Outside of some production tips and a whole gaggle of new friends from across the country the members of Sanctums left the Bass Camp feeling reassured about what they’re doing. “I learned to stick to your guns and stay true to what your path is as a musician” Wallace says. “It was just an overall surreal experience of a lifetime.
“It definitely inspired me to continue on my path the new path I’ve kind of been walking down with music this last year and that’s more of a backroom kind of producer and label head” he continues. That’s not to say Wallace is through with DJing — he’s already talking about recording some live mixes and throwing them online. But his heart still lies in producing new music at home and releasing vinyl and digital music through Modern Math Recordings the label he runs with Matt Hali and Sandro Petrillo.

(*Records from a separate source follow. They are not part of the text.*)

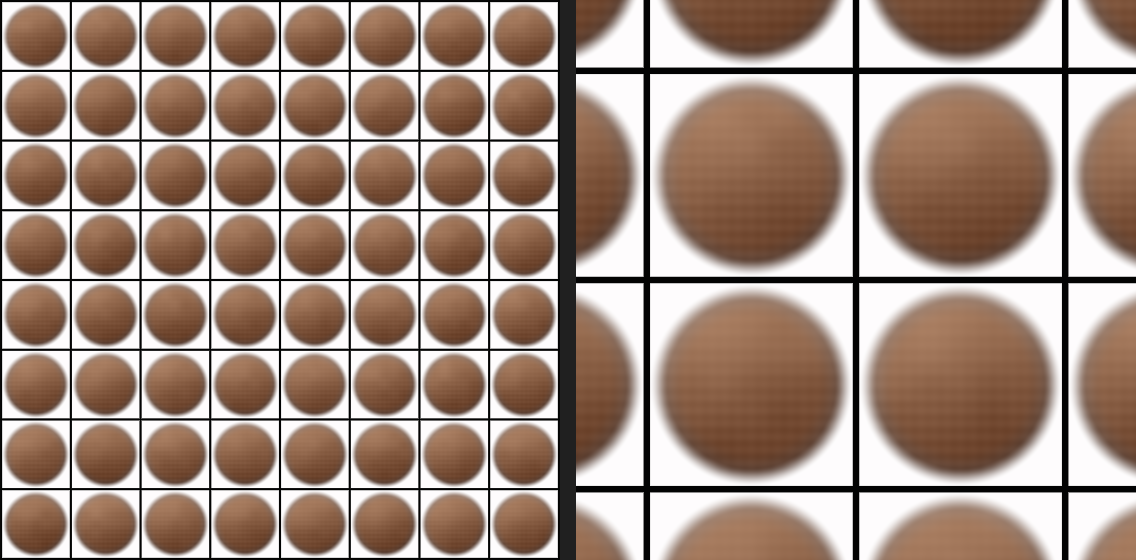
Left: the whole. Right: its middle third, enlarged.
Write a WebGL 1 fragment shader that draws this pattern.

```glsl
precision highp float;

uniform vec2 u_resolution;

#define CELLS 8.0
#define LINE_WIDTH 0.0039
#define BALL_RADIUS 0.442
#define BALL_BLUR 0.046
#define WEAVE_COUNT 16.0
#define WEAVE_DEPTH 0.012
#define VARIATION 0.025
#define LIT_COLOR vec3(0.66, 0.49, 0.375)
#define SHADE_COLOR vec3(0.395, 0.235, 0.145)
#define PAPER_COLOR vec3(0.995, 0.99, 0.992)
#define LINE_COLOR vec3(0.01)

float hash(vec2 p) {
  vec3 h = fract(vec3(p.xyx) * 0.1031);
  h += dot(h, h.yzx + 33.33);
  return fract((h.x + h.y) * h.z);
}

float valueNoise(vec2 p) {
  vec2 i = floor(p);
  vec2 f = fract(p);
  f = f * f * (3.0 - 2.0 * f);
  return mix(mix(hash(i), hash(i + vec2(1.0, 0.0)), f.x),
             mix(hash(i + vec2(0.0, 1.0)), hash(i + 1.0), f.x), f.y);
}

// Faint horizontal and vertical threads, strongest in the lower half.
float weave(vec2 q) {
  vec2 threads = cos(6.28318 * WEAVE_COUNT * q);
  float strength = mix(1.0, 0.4, smoothstep(-0.2, 0.3, q.y));
  return (threads.y + 0.4 * threads.x) * strength * WEAVE_DEPTH;
}

vec3 ballColor(vec2 q, vec2 cell) {
  // Light falls from the upper left, shifting a little in each cell.
  float tilt = -0.3 + 0.2 * (hash(cell + 7.0) - 0.5);
  float facing = dot(q, normalize(vec2(tilt, 1.0))) / BALL_RADIUS;
  vec3 color = mix(SHADE_COLOR, LIT_COLOR, smoothstep(-1.15, 1.15, facing));

  // Soft highlight, mottling and threads.
  vec2 toGlow = q - vec2(-0.13, 0.16);
  color += 0.025 * exp(-dot(toGlow, toGlow) * 30.0);
  color += VARIATION * (valueNoise(q * 7.0 + cell * 19.0) - 0.5);
  color += VARIATION * (hash(cell) - 0.5);
  color += weave(q);

  // Greyed rim.
  float rim = smoothstep(0.31, 0.47, length(q));
  float grey = dot(color, vec3(0.3, 0.59, 0.11));
  return mix(color, vec3(grey) + vec3(0.03, 0.0, 0.0), 0.6 * rim);
}

void main() {
  vec2 uv = gl_FragCoord.xy / u_resolution;
  float pixel = 1.0 / min(u_resolution.x, u_resolution.y);

  // The outer lines lie fully inside the canvas.
  float pitch = (1.0 - LINE_WIDTH) / CELLS;
  vec2 grid = (uv - 0.5 * LINE_WIDTH) / pitch;
  vec2 cell = floor(grid);
  vec2 local = fract(grid);
  vec2 q = local - 0.5;

  // Blurred ball on paper.
  float cover = 1.0 - smoothstep(BALL_RADIUS - BALL_BLUR,
                                 BALL_RADIUS + BALL_BLUR, length(q));
  vec3 color = mix(PAPER_COLOR, ballColor(q, cell), cover);

  // Grid lines.
  vec2 toEdge = min(local, 1.0 - local) * pitch;
  float lineDist = min(toEdge.x, toEdge.y) - 0.5 * LINE_WIDTH;
  float ink = 1.0 - smoothstep(-0.6 * pixel, 0.6 * pixel, lineDist);
  color = mix(color, LINE_COLOR, ink);

  gl_FragColor = vec4(color, 1.0);
}
```
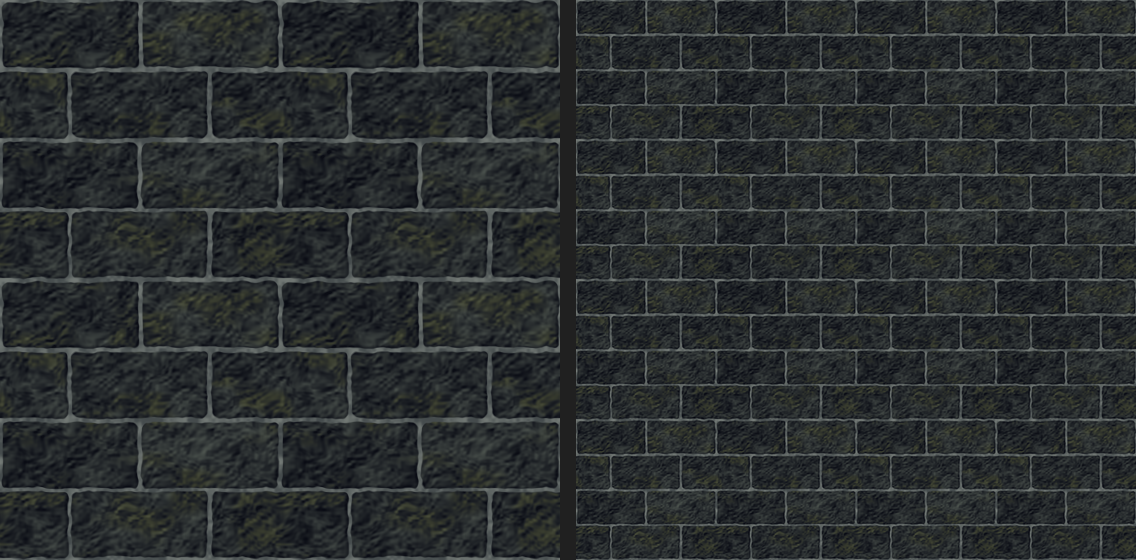
Left, the tile; right, the same tile 2 across and 2 down.
Write a Shadertoy shader that draws this texture.

```glsl
#define GRID vec2(4.0, 8.0)
#define VARIANTS vec2(2.0, 4.0)
#define JOINT vec2(0.0038, 0.0040)
#define CORNER 0.007
#define WOBBLE 0.0065
#define CONTRAST 1.0
#define STONE_DARK vec3(0.060, 0.070, 0.098)
#define STONE_LIGHT vec3(0.235, 0.258, 0.250)
#define OLIVE vec3(1.10, 1.06, 0.82)
#define MORTAR_DARK vec3(0.27, 0.295, 0.30)
#define MORTAR_LIGHT vec3(0.45, 0.475, 0.46)

float hash(vec2 p) {
    uvec2 q = uvec2(ivec2(p)) * uvec2(1597334673u, 3812015801u);
    uint n = (q.x ^ q.y) * 1597334673u;
    n = (n ^ (n >> 15)) * 2246822519u;
    return float((n ^ (n >> 13)) >> 8) / 16777216.0;
}

// Value noise that wraps once per unit square
float noise(vec2 p, vec2 freq, float seed) {
    p *= freq;
    vec2 i = floor(p), f = fract(p);
    f = f * f * (3.0 - 2.0 * f);
    vec2 a = mod(i, freq) + seed * 131.0;
    vec2 b = mod(i + 1.0, freq) + seed * 131.0;
    return mix(mix(hash(a), hash(vec2(b.x, a.y)), f.x),
               mix(hash(vec2(a.x, b.y)), hash(b), f.x), f.y);
}

// Rough stone face: slanted cleavage, grain and broad patches, centred on zero
float stoneRelief(vec2 p) {
    vec2 warp = vec2(noise(p, vec2(16.0), 1.0), noise(p, vec2(16.0), 2.0)) - 0.5;
    vec2 w = p + 0.025 * warp;
    vec2 slant = vec2(w.x, 2.0 * w.y - w.x);
    float cleavage = noise(slant, vec2(32.0, 28.0), 3.0) - 0.5;
    float grain = noise(w, vec2(72.0, 88.0), 4.0) - 0.5;
    float patches = noise(w, vec2(12.0, 18.0), 5.0) - 0.5;
    return 0.65 * cleavage + 0.60 * grain + 0.45 * patches;
}

float roundedBox(vec2 p, vec2 halfSize, float radius) {
    vec2 q = abs(p) - halfSize + radius;
    return length(max(q, 0.0)) + min(max(q.x, q.y), 0.0) - radius;
}

void mainImage(out vec4 fragColor, in vec2 fragCoord) {
    vec2 uv = fragCoord / iResolution.xy;
    vec2 tile = uv * GRID / VARIANTS;

    // Running bond: every other course moves by half a block
    vec2 g = uv * GRID;
    g.x += 0.5 * mod(floor(g.y) + 1.0, 2.0);
    vec2 id = mod(floor(g), VARIANTS);
    vec2 local = (fract(g) - 0.5) / GRID;

    // Uneven outline with chipped corners
    vec2 ragged = vec2(noise(tile, vec2(22.0), 6.0), noise(tile, vec2(22.0), 7.0)) - 0.5;
    vec2 fine = vec2(noise(tile, vec2(60.0), 8.0), noise(tile, vec2(60.0), 9.0)) - 0.5;
    vec2 jitter = vec2(hash(id + 40.0), hash(id + 60.0)) - 0.5;
    vec2 p = local + WOBBLE * (0.65 * ragged + 0.35 * fine) + 0.0025 * jitter;
    float chip = CORNER * (0.4 + 1.6 * noise(tile, vec2(14.0), 10.0));
    float d = roundedBox(p, 0.5 / GRID - JOINT, chip);
    float soft = max(0.0018, 0.75 / iResolution.y);
    float mortarMask = smoothstep(-soft, soft, d);

    // Stone tone, lit from the upper left
    float relief = stoneRelief(tile);
    float lit = relief - stoneRelief(tile + vec2(-0.004, 0.006));
    float tone = 0.48 + CONTRAST * (0.85 * relief + 0.40 * lit);
    tone += 0.20 * (hash(id + 20.0) - 0.5);
    tone += 0.14 * (noise(uv, vec2(3.0, 4.0), 11.0) - 0.5);

    // Shadowed rim, deepest along the lower and right edges
    float lowerRight = max(smoothstep(0.030, 0.054, -p.y), smoothstep(0.100, 0.118, p.x));
    tone -= smoothstep(-0.008, 0.0, d) * (0.12 + 0.28 * lowerRight);
    vec3 stone = mix(STONE_DARK, STONE_LIGHT, clamp(tone, -0.12, 1.35));
    float tint = smoothstep(0.45, 0.85, noise(tile, vec2(9.0, 14.0), 12.0));
    stone *= mix(vec3(1.0), OLIVE, tint * smoothstep(0.2, 0.8, tone));

    // Weathered mortar
    float wear = 0.6 * noise(tile, vec2(26.0), 13.0) + 0.4 * noise(tile, vec2(80.0), 14.0);
    vec3 mortar = mix(MORTAR_DARK, MORTAR_LIGHT, smoothstep(0.15, 0.95, wear));

    fragColor = vec4(mix(stone, mortar, mortarMask), 1.0);
}
```
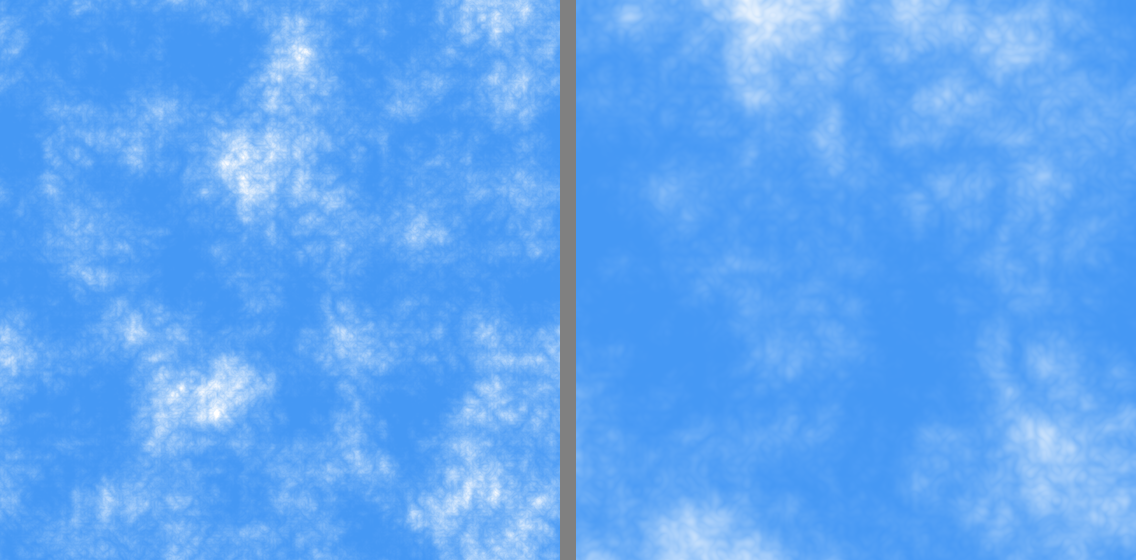
Left: the whole. Right: its middle third, enlarged.
This texture is drawn by a WebGL 2 fragment shader. Its source:

```glsl
#version 300 es
precision highp float;
// Seamless blue sky with scattered, wispy white clouds.
// Wrapping gradient noise is summed over octaves: broad ones place the clouds,
// fine creased ones fray them; a squared curve keeps open sky calm.

uniform vec2 u_resolution;
out vec4 fragColor;

const float TAU = 6.2831853;
const int OCTAVES = 6;
const int BROAD_OCTAVES = 2;
const float BASE_CELLS = 5.0;
const float GAIN = 0.67;
const vec3 SKY = vec3(0.27, 0.595, 0.958);
const vec3 CLOUD = vec3(1.0);

// Integer hash of a lattice cell and seed, returned in 0..1
float hash(vec2 cell, int seed) {
    uvec2 c = uvec2(cell);
    uint h = c.x * 1597334677u ^ c.y * 3812015801u ^ uint(seed) * 2654435769u;
    h = (h ^ (h >> 16)) * 2146121005u;
    h = (h ^ (h >> 15)) * 2221713035u;
    h ^= h >> 16;
    return float(h >> 8) / 16777216.0;
}

// Contribution of one lattice corner; cells wrap at the period
float corner(vec2 cell, vec2 offset, float period, int seed) {
    float angle = TAU * hash(mod(cell, period), seed);
    return dot(vec2(cos(angle), sin(angle)), offset);
}

// Tiling gradient noise, scaled to roughly unit deviation
float gradientNoise(vec2 p, float period, int seed) {
    vec2 i = floor(p);
    vec2 f = p - i;
    vec2 w = f * f * f * (f * (f * 6.0 - 15.0) + 10.0);
    vec2 e = vec2(1.0, 0.0);
    float low = mix(corner(i, f, period, seed),
                    corner(i + e.xy, f - e.xy, period, seed), w.x);
    float high = mix(corner(i + e.yx, f - e.yx, period, seed),
                     corner(i + e.xx, f - e.xx, period, seed), w.x);
    return 4.64 * mix(low, high, w.y);
}

// Folds noise into rounded puffs with dark creases, zero mean, unit deviation
float billow(float n) {
    return (sqrt(n * n + 0.02) - 0.82) / 0.58;
}

// Sum of octaves, normalised to unit deviation
float cloudField(vec2 uv, int seed) {
    float sum = 0.0;
    float power = 0.0;
    float amplitude = 1.0;
    float cells = BASE_CELLS;
    for (int i = 0; i < OCTAVES; i++) {
        // Shift each octave so the lattices do not line up
        vec2 shift = vec2(0.37, 0.71) * float(i);
        float n = gradientNoise(uv * cells + shift, cells, seed + i);
        sum += amplitude * (i < BROAD_OCTAVES ? n : billow(n));
        power += amplitude * amplitude;
        amplitude *= GAIN;
        cells *= 2.0;
    }
    return sum / sqrt(power);
}

// Cloud cover: squared so that thin haze fades out gently
float coverage(float field, float level, float contrast) {
    float c = max(level + contrast * field, 0.0);
    return min(c * c, 1.0);
}

void main() {
    vec2 uv = gl_FragCoord.xy / u_resolution;
    float cover = coverage(cloudField(uv, 11), 0.335, 0.182);
    fragColor = vec4(mix(SKY, CLOUD, cover), 1.0);
}
```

More importantly and despite Sanctums’ well-received set in Montreal Wallace says he’s still going to decline live performances until the duo have completed their reinvention. “I opened an email the day we got back with a show offer and I had to politely decline” he says. “It’s strategy for us to force ourselves to evolve because it’s so easy to get a little bit of success and then stick to what works and keep re-creating that formula but we don’t really want to do that. We want to push ourselves to evolve not only our sound but our show.”
“We might not play Shambhala this year or maybe even next year or Bass Coast… but those doors haven’t closed” Lambrinoudis adds. “I think that’s just the way electronic music works in this part of the world — that urgency isn’t there like it is for bands…. There’s some agency where we can just not have to do something and people will be patient and know that we’re still around.”
They’re not completely on hiatus — Wallace says Sanctums plan to self-release a cassette this spring featuring some music they’ve been sitting on for the last year — but they won’t revisit the project with new work again until this fall when they plan to write their next full-length album.
Instead Lambrinoudis has already spent the last two weeks getting started on a solo album. “It’s going to be super influenced by power-noise drone and definitely utility techno like DJ techno.”
Ultimately Sanctums’ goal is to just keep working at the same pace on their own terms no matter who’s listening.
“Obviously there was a time when I was younger where I had this dream. I wanted to blow up I wanted to make it blah blah blah” Wallace says. “But as I’ve gotten older and accepted who I am and what kind of person I am I just realized that kind of lifestyle isn’t for me…. I’ve never been able to fake who I am — I’m not some hyper dude who wants to rave with you all night. I’d much rather sit in a coffee shop and have a deep conversation.
“I’m honestly not jaded in any sense” he adds. “Music has been amazing to me. People have treated me amazing throughout the evolution of my career…. I feel like since I’ve stepped out of being more of a spotlight figure in a scene of any sense it feels like almost people have started to take me a little more seriously. Because they’re like ‘Well this guy isn’t really pushing anything he isn’t trying to tell you to come to his club night or whatever. He’s just making music and it’s different and it’s interesting.’ That makes me feel good because you know I’m not trying to sell anything.”